▶ _What you should do_
Which of the lines in the data mention the string "inForm"? List them all.

▶ _Input material_

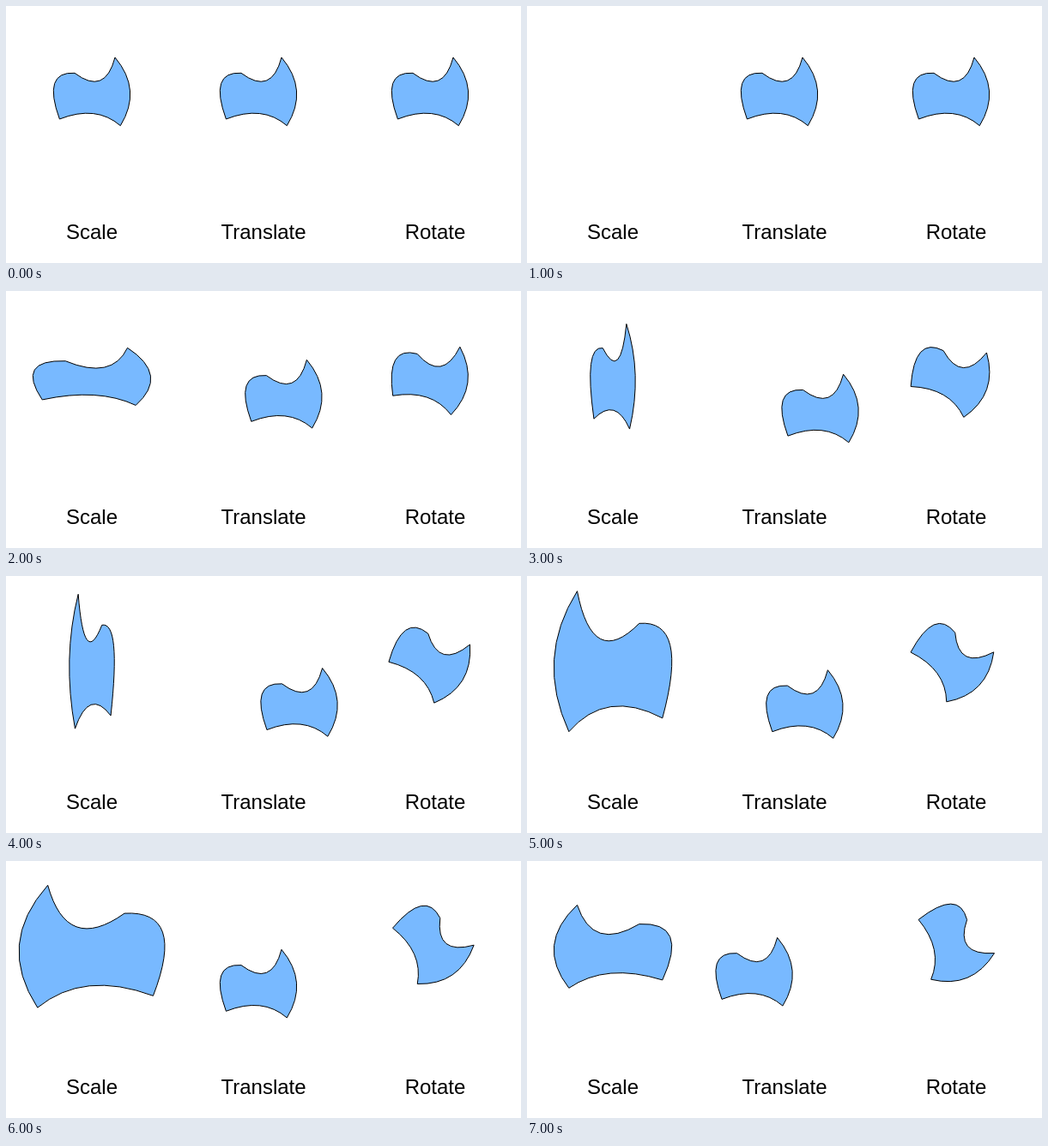
An HTML page with a canvas for the animation above (8 s loop, 600x300 px).

```html
<!DOCTYPE html>
<html lang="en">
<head>
<meta charset="utf-8">
<title>Scale, translate, rotate</title>
<style>
  html, body { margin: 0; width: 600px; height: 300px; overflow: hidden; background: #fff; }
  canvas { position: absolute; left: 0; top: 0; display: block; }
  p {
    position: absolute; top: 250px; width: 200px; margin: 0; text-align: center;
    font: 24px/27px "Liberation Sans", Arial, sans-serif; color: #000;
  }
</style>
</head>
<body>
<canvas id="stage" width="600" height="300"></canvas>
<p style="left: 0">Scale</p>
<p style="left: 200px">Translate</p>
<p style="left: 400px">Rotate</p>
<script>
const ctx = document.getElementById('stage').getContext('2d');
const STEP = 1000, STEPS = 8;
const OFFSET = -6; // the moving and turning shapes sit left of their pivots
const rad = deg => deg * Math.PI / 180;

const blob = new Path2D(`M-37.6 32 Q5 15.2 33.3 39.7 Q58.9 -2 27 -40
  Q15.3 5 -20 -21.7 Q-58 -24 -37.6 32Z`);

// The path is transformed, but the outline keeps its width.
function drawBlob(matrix) {
  const path = new Path2D();
  path.addPath(blob, matrix);
  ctx.fill(path);
  ctx.stroke(path);
}

function draw(step) {
  ctx.clearRect(0, 0, 600, 300);
  ctx.fillStyle = '#78b9ff';
  ctx.strokeStyle = '#000';
  ctx.lineWidth = 1;
  ctx.lineJoin = 'round';

  const k = Math.max(0, step - 1);
  const fast = rad(36 * k), slow = rad(24 * k);

  // At rest the scale is 1; the first turn flattens the shape to nothing.
  const sx = step ? 1.9 * Math.cos(fast) : 1;
  const sy = step ? 2.07 * Math.sin(slow) : 1;
  if (sy) drawBlob(new DOMMatrix([sx, 0, 0, sy, 100, 100]));

  drawBlob(new DOMMatrix().translate(
    300 + OFFSET + 50 * Math.sin(fast), 100 + 50 * Math.sin(slow)));

  drawBlob(new DOMMatrix().translate(500, 100).rotate(12 * k).translate(OFFSET, 0));
}

const start = performance.now();
let shown = -1;
function tick() {
  const step = Math.floor((performance.now() - start) / STEP) % STEPS;
  if (step !== shown) draw(shown = step);
  requestAnimationFrame(tick);
}
tick();
</script>
</body>
</html>
```
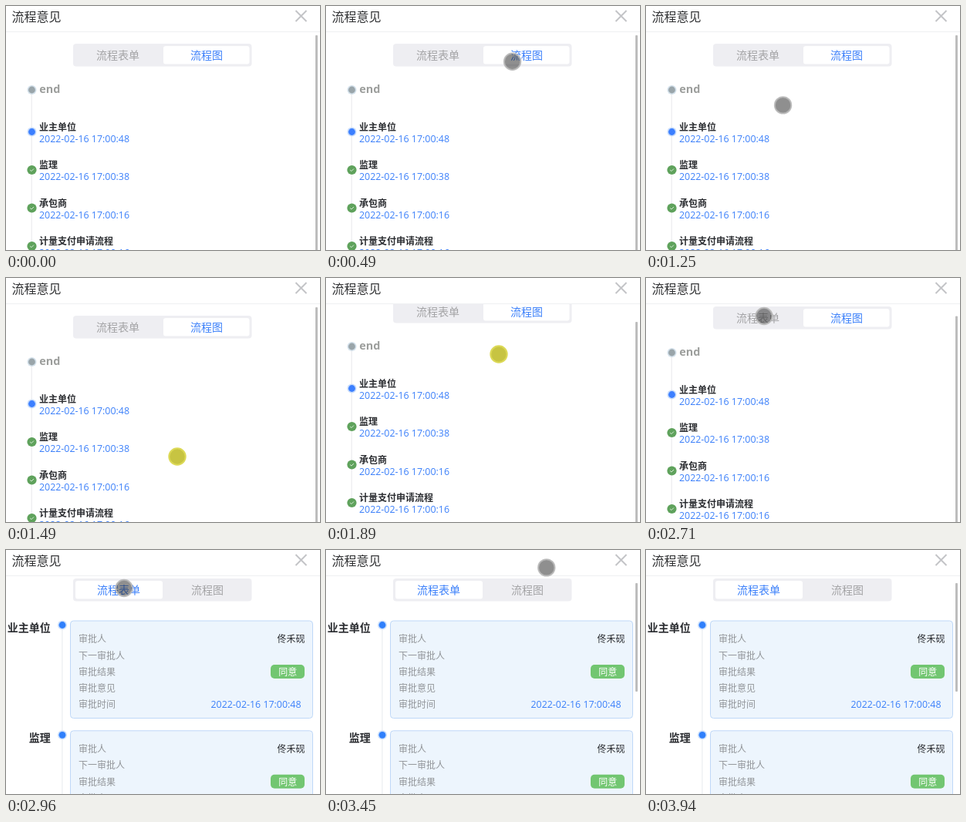
An HTML page for the animation above (4.44 s loop, 407 by 317 pixels).

```html
<!DOCTYPE html>
<html lang="zh-CN">
<head>
<meta charset="utf-8">
<style>
html, body { margin: 0; width: 100%; height: 100%; overflow: hidden; background: #fff; }
svg { display: block; width: 407px; height: 317px; font-family: "Open Sans", "Noto Sans CJK SC", "Noto Sans CJK", sans-serif; }
</style>
</head>
<body>
<svg id="stage" viewBox="0 0 407 317"></svg>
<script>
const LOOP = 4440, SWITCH = 2960, TICK = 80, MAX_SCROLL = 20;
const BLUE = '#3c80fa', GRAY = '#a3a3a5', DARK = '#2b2d31';
const stage = document.getElementById('stage');

function add(parent, tag, attrs, content) {
  const el = document.createElementNS('http://www.w3.org/2000/svg', tag);
  set(el, attrs);
  if (content) el.textContent = content;
  parent.appendChild(el);
  return el;
}
function set(el, attrs) {
  for (const k in attrs) el.setAttribute(k, attrs[k]);
}
const group = (parent) => add(parent, 'g', {});
const rect = (p, x, y, width, height, fill, rx = 0, extra = {}) =>
  add(p, 'rect', { x, y, width, height, fill, rx, ...extra });
const disc = (p, cx, cy, r, fill) => add(p, 'circle', { cx, cy, r, fill });
// Text placed by its vertical centre.
const label = (p, x, cy, s, size, fill, anchor = 'start', weight = 400) =>
  add(p, 'text', { x, y: cy + size * 0.37, 'font-size': size, fill, 'text-anchor': anchor, 'font-weight': weight }, s);
const stamp = (p, x, cy, sec, anchor) =>
  label(p, x, cy, `2022-02-16 17:00:${sec}`, 12.4, BLUE, anchor);

function node(p, x, y, color, halo) {
  disc(p, x, y, 6, halo);
  disc(p, x, y, 4.4, color);
}

function tabs(p, formActive) {
  const shift = formActive ? 1 : 0;
  rect(p, 87, 49, 231.5, 29.5, '#eeeef2', 4);
  rect(p, formActive ? 90 : 204, 52, formActive ? 113 : 111.5, 23.5, '#fff', 3);
  label(p, 145 + shift, 64, '流程表单', 14, formActive ? BLUE : GRAY, 'middle');
  label(p, 260 + shift, 64, '流程图', 14, formActive ? GRAY : BLUE, 'middle');
}

function buildFlow(p) {
  tabs(p, false);
  rect(p, 32.5, 109, 1.5, 203, '#eff0f2');
  node(p, 33.5, 109, '#9aa5aa', '#d3e0ea');
  label(p, 43.3, 107.8, 'end', 14.4, '#9c9e9c', 'start', 700);
  const steps = [['业主单位', '48'], ['监理', '38'], ['承包商', '16'], ['计量支付申请流程', '16']];
  steps.forEach(([name, sec], i) => {
    const y = 163.5 + i * 49.5;
    if (i === 0) node(p, 33.5, y, '#3c7fff', '#c6dbfb');
    else {
      disc(p, 33.5, y, 6.1, '#5fa25c');
      add(p, 'path', { d: `M31.2 ${y}l1.8 1.6l3-3.1`, fill: 'none', stroke: '#d8ecd6' });
    }
    label(p, 43, y - 6.4, name, 12, DARK, 'start', 700);
    stamp(p, 43, y + 8.5, sec);
  });
}

function buildForm(p) {
  tabs(p, true);
  rect(p, 72.2, 110, 1.4, 240, '#eef0f3');
  [['业主单位', '48'], ['监理', '38']].forEach(([name, sec], i) => {
    const y = 104 + i * 142.8;
    label(p, 57.8, y + 9.3, name, 14, DARK, 'end', 700);
    node(p, 73, y + 5.5, '#2f7ffb', '#c9defc');
    rect(p, 83.5, y, 314, 126.5, '#edf5fd', 4, { stroke: '#bfd8f8' });
    ['审批人', '下一审批人', '审批结果', '审批意见', '审批时间'].forEach((s, k) =>
      label(p, 94, y + 24 + k * 21.2, s, 12, '#929599'));
    label(p, 387.5, y + 24, '佟禾砚', 12, DARK, 'end');
    rect(p, 343, y + 57, 44, 18, '#72c671', 5);
    label(p, 365.3, y + 66.5, '同意', 12, '#fff', 'middle', 500);
    stamp(p, 382.5, y + 108.8, sec, 'end');
  });
}

rect(stage, 0, 0, 407, 317, '#fff');
const flow = group(stage), form = group(stage);
buildFlow(flow);
buildForm(form);
const thumb = rect(stage, 401, 38, 3, 300, '#bdbdbd', 1);
rect(stage, 0, 0, 407, 33, '#fff');
rect(stage, 0, 33, 407, 1, '#eff0f2');
label(stage, 7.5, 13.8, '流程意见', 16, '#303133');
add(stage, 'path', { d: 'M375.5 6L389.5 20M389.5 6L375.5 20', stroke: '#c3c4c7', 'stroke-width': 2 });
const pointer = add(stage, 'circle', { r: 10.7, 'stroke-width': 2 });

// Each stroke starts where the last one ended; a press drags the page along.
const point = (x, y) => ({ x, y });
const move = (from, until, to, bend) => ({ from, until, to, bend });
const press = (from, until, to) => ({ from, until, to, down: true });
const ENTRY = point(342, 270), TAB = point(153, 49.5);
const strokes = [
  move(80, 590, point(149, 66), point(309, 29)),
  move(1170, 1490, point(222, 232), point(213, 206)),
  press(1490, 1890, point(224, 99)),
  press(1890, 2050, point(222, 114)),
  move(2050, 2290, point(203.5, 149.5)),
  press(2370, 2455, point(200, 142.5)),
  move(2455, 2710, TAB),
  press(2795, 2880, TAB),
  move(3130, 3700, point(404, 290), point(330, -95)),
  move(3700, 3940, point(404, 340))
];

// Progress of a stroke in whole ticks.
function progress(s, t) {
  const span = s.until - s.from;
  const n = Math.max(1, Math.round(span / TICK));
  return Math.min(1, Math.floor((t - s.from) / span * n + 1e-6) / n);
}

function curve(a, b, c, p) {
  const q = 1 - p;
  const mix = k => q * q * a[k] + 2 * q * p * b[k] + p * p * c[k];
  return point(mix('x'), mix('y'));
}

function stateAt(t) {
  let at = ENTRY, top = 0, down = false;
  for (const s of strokes) {
    if (t < s.from) break;
    const middle = s.bend || point((at.x + s.to.x) / 2, (at.y + s.to.y) / 2);
    const next = curve(at, middle, s.to, progress(s, t));
    down = !!s.down && t < s.until;
    if (s.down) top = Math.max(0, Math.min(MAX_SCROLL, top + at.y - next.y));
    at = next;
  }
  return { at, top, down };
}

const show = (on) => on ? 'inline' : 'none';

function draw(t) {
  const { at, top, down } = stateAt(t);
  const inForm = t >= SWITCH;
  const transform = `translate(0 ${-top})`;
  set(flow, { display: show(!inForm), transform });
  set(form, { display: show(inForm), transform });
  // The thumb returns one tick after the tab changes.
  set(thumb, {
    display: show(!inForm || t >= SWITCH + TICK),
    y: inForm ? 43 : 38 + top * 0.95,
    height: inForm ? 141 : 300
  });
  set(pointer, {
    display: show(t >= strokes[0].from && t < strokes[strokes.length - 1].until),
    cx: at.x,
    cy: at.y,
    fill: down ? 'rgba(180,176,0,.74)' : 'rgba(40,40,40,.52)',
    stroke: down ? '#dcd956' : 'rgba(184,184,184,.9)'
  });
}

const begin = performance.now();
function loop() {
  draw((performance.now() - begin) % LOOP);
  requestAnimationFrame(loop);
}
draw(0);
requestAnimationFrame(loop);
</script>
</body>
</html>
```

▶ _Completed task_
  const inForm = t >= SWITCH;
  set(flow, { display: show(!inForm), transform });
  set(form, { display: show(inForm), transform });
    display: show(!inForm || t >= SWITCH + TICK),
    y: inForm ? 43 : 38 + top * 0.95,
    height: inForm ? 141 : 300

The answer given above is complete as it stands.